And it seems that the only one she believes she can trust is Jake, a man who recently moved into her apartment building. After a little research, Ridley learns that the woman in the photo, Teresa Elizabeth Stone, had been murdered in 1972 and her 18-month-old daughter, Jessie Amelia Stone, went missing. It was believed that Christina Luna, father of Jessie, had murdered her and disappeared with the child. With Jake’s help, she gets in contact with the man who sent her the photo, Christian Luna. He’d found Teresa’s body that night, and Jessie missing, and he ran, knowing that he would be a supsect, for Teresa had a restraining order on him, and he’d been banging on her door, drunk as a skunk, earlier that night.
But as Ridley is talking to him in the park, he’s shot dead beside her, rifle shot to the head.
Lies upon lies tumble, and Ridley becomes even more determined. Whether or not she is Jessie, she’s going to find out what happened over thirty years ago. Who killed Teresa Elizabeth Stone? And what happened to Jessie?
I’d had high hopes. I’d heard such good things about this author that when Crystal suggested this book as a Buddy Read, I jumped on it. I think we both may be regretting the idea.
It’s not that it was a bad book. The action was superb, the mystery was great, the plot thick, the lies, deceit and twists ties the reader up in knots. The characters have you wondering, but the main character, Ridley… oh, boy, where do I start?
You can tell she grew up in a bubble of her parents love and money. Naive, she knows about bad things in the world, but she really had no idea. Reading about it is one thing, but being involved is another, and her eyes are being opened rather drastically, rather quickly. But the rambling… OMG, the rambling! It screams FILLER! It may give you an idea about the kind of person she is, how she grew up, yada, yada, yada, blah, blah, blah, but enough is enough! At one point, she even jokes that we might be upset at her rambling but that there’s a point to it. I’m sorry, but there was stuff rambled about that had no bearing to the story whatsoever. The rambling drove me crazy, and I even had my husband look at me funny when I yelled: “Get to the point, already!” Not once, but three times.

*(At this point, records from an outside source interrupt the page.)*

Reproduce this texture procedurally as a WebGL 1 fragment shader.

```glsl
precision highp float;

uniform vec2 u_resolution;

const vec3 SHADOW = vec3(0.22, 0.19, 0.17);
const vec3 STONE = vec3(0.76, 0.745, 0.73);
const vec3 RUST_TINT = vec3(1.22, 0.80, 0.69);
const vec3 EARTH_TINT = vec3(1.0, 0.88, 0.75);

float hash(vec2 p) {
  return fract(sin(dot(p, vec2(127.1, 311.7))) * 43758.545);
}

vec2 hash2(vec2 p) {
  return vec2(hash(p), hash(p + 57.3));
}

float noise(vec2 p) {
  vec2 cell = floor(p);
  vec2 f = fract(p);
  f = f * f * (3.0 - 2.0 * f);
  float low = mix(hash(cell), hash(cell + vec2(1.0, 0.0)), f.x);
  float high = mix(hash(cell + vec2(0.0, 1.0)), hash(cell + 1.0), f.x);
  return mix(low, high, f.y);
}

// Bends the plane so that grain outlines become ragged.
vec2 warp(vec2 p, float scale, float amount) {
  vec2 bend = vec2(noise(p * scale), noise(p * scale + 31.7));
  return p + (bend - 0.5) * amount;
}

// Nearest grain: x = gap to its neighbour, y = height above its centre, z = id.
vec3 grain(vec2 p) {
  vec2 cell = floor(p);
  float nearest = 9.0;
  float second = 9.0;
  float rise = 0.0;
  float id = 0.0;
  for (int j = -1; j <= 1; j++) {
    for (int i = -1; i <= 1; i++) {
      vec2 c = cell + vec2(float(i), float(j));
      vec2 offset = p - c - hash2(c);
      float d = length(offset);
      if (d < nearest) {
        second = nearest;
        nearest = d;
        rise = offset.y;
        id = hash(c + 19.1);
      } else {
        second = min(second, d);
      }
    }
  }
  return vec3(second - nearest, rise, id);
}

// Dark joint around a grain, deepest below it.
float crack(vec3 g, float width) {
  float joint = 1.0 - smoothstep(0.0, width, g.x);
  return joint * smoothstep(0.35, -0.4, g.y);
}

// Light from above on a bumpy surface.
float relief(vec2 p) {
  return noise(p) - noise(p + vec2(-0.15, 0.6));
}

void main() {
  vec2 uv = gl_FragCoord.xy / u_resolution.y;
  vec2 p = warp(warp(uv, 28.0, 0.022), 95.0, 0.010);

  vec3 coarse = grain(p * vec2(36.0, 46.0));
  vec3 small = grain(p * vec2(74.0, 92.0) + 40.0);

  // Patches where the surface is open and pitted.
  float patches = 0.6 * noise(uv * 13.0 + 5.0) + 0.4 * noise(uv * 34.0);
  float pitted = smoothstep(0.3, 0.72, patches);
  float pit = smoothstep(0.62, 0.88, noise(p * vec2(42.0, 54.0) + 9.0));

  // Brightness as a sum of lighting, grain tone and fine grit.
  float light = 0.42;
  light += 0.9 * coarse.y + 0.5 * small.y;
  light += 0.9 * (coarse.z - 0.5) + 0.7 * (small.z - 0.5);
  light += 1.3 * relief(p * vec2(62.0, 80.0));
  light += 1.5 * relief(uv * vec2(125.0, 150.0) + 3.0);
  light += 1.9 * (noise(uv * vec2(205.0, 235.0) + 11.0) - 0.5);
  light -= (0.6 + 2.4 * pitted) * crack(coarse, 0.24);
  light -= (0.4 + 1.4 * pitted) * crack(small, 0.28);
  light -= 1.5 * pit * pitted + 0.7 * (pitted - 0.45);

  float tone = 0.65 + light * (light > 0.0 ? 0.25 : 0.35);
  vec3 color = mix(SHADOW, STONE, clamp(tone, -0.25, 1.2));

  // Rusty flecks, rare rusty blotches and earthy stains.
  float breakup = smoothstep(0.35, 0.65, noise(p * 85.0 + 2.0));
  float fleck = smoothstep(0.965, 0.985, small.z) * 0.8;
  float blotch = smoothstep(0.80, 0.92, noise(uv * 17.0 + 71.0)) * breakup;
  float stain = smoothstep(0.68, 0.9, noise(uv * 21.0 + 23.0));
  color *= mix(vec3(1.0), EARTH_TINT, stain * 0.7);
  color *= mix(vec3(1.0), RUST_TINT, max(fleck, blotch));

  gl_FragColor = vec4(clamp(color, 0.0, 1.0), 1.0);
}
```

And while I did feel that spark, that click between her and Jake, the relationship hit high really quick… too quick. First the sex (which is painfully really nothing to gossip about whatsoever,) then the I love you’s inside a week? Are we really supposed to believe that? Sure, I felt that connection, but the rest went way too fast. Sorry, Ms. Unger, but readers of the suspense/thriller genre are not that naive.
And the ending – perfect set up for a second book. And honestly, I wasn’t happy… Not. One. Bit. Way too many unanswered questions, plus we still don’t know who actually killed Teresa Stone. Now I feel like I’m being forced to pick up the second book, Sliver of Truth, in order to find out. To me, that screams: guaranteed sales. From an author’s and publisher’s stand-point, that’s awesome. From a reader’s stand-point, a huge load of B.S. At this point, I’m not sure if I’ll pick up Sliver of Truth. I feel cheated, and I don’t like feeling cheated.
I can’t say it was a bad book, cause it wasn’t – not to me, anyway. But it wasn’t the greatest for me. Do I recommend it? *shrug* The choice is yours.